Look through the entries below and count every line in which "glow" appears; reply with the number only.

TASK MATERIAL:
◆ ◆ ◆ ◆ ◆

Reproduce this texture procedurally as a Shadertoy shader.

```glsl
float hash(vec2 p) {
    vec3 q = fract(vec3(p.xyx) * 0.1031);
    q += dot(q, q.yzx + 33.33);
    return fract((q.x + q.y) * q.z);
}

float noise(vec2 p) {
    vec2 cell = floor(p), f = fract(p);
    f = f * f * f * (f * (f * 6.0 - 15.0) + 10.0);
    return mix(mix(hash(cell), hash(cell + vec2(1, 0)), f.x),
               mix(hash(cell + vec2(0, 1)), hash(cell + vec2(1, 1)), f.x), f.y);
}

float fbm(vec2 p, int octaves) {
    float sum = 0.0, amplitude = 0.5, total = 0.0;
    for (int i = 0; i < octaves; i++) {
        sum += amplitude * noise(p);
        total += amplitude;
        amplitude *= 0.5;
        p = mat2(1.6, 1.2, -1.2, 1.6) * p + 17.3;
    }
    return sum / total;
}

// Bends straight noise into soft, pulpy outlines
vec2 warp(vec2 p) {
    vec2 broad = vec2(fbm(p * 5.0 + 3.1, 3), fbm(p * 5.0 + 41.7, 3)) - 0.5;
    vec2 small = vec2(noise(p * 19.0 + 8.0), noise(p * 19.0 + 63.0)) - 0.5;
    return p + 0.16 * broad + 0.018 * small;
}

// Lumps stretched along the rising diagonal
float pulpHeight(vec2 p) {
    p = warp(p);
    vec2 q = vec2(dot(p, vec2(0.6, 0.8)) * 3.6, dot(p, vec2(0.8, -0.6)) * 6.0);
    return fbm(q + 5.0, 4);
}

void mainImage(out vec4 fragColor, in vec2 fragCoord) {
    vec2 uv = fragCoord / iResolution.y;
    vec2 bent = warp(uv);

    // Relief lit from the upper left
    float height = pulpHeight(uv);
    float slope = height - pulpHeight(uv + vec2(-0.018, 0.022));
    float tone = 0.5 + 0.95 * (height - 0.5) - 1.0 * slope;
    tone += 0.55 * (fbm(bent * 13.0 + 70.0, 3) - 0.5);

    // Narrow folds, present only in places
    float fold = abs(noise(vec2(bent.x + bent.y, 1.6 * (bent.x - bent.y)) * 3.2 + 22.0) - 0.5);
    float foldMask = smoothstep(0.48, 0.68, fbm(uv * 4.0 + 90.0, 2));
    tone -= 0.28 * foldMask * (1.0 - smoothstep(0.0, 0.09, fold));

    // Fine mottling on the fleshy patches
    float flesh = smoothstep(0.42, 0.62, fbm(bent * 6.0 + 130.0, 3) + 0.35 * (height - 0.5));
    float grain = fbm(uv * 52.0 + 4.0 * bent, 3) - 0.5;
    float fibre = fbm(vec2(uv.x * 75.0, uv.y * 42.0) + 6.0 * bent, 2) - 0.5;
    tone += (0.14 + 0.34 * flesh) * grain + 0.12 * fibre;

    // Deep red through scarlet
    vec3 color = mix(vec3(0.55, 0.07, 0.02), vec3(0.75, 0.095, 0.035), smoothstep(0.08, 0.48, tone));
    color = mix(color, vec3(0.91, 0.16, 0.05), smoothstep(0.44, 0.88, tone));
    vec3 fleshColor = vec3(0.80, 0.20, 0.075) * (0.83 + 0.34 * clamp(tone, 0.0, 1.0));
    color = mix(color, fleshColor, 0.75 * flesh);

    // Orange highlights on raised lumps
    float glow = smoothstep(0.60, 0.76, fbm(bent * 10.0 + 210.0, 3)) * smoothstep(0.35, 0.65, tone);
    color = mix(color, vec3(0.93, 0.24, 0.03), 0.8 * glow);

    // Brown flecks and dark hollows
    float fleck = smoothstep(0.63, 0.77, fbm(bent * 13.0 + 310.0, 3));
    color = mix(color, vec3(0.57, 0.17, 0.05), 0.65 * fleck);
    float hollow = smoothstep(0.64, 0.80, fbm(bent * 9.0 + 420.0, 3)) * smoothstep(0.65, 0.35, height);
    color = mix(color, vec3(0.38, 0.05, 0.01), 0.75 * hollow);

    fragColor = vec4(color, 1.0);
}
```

◆ ◆ ◆ ◆ ◆

RESPONSE TO THIS TASK:
2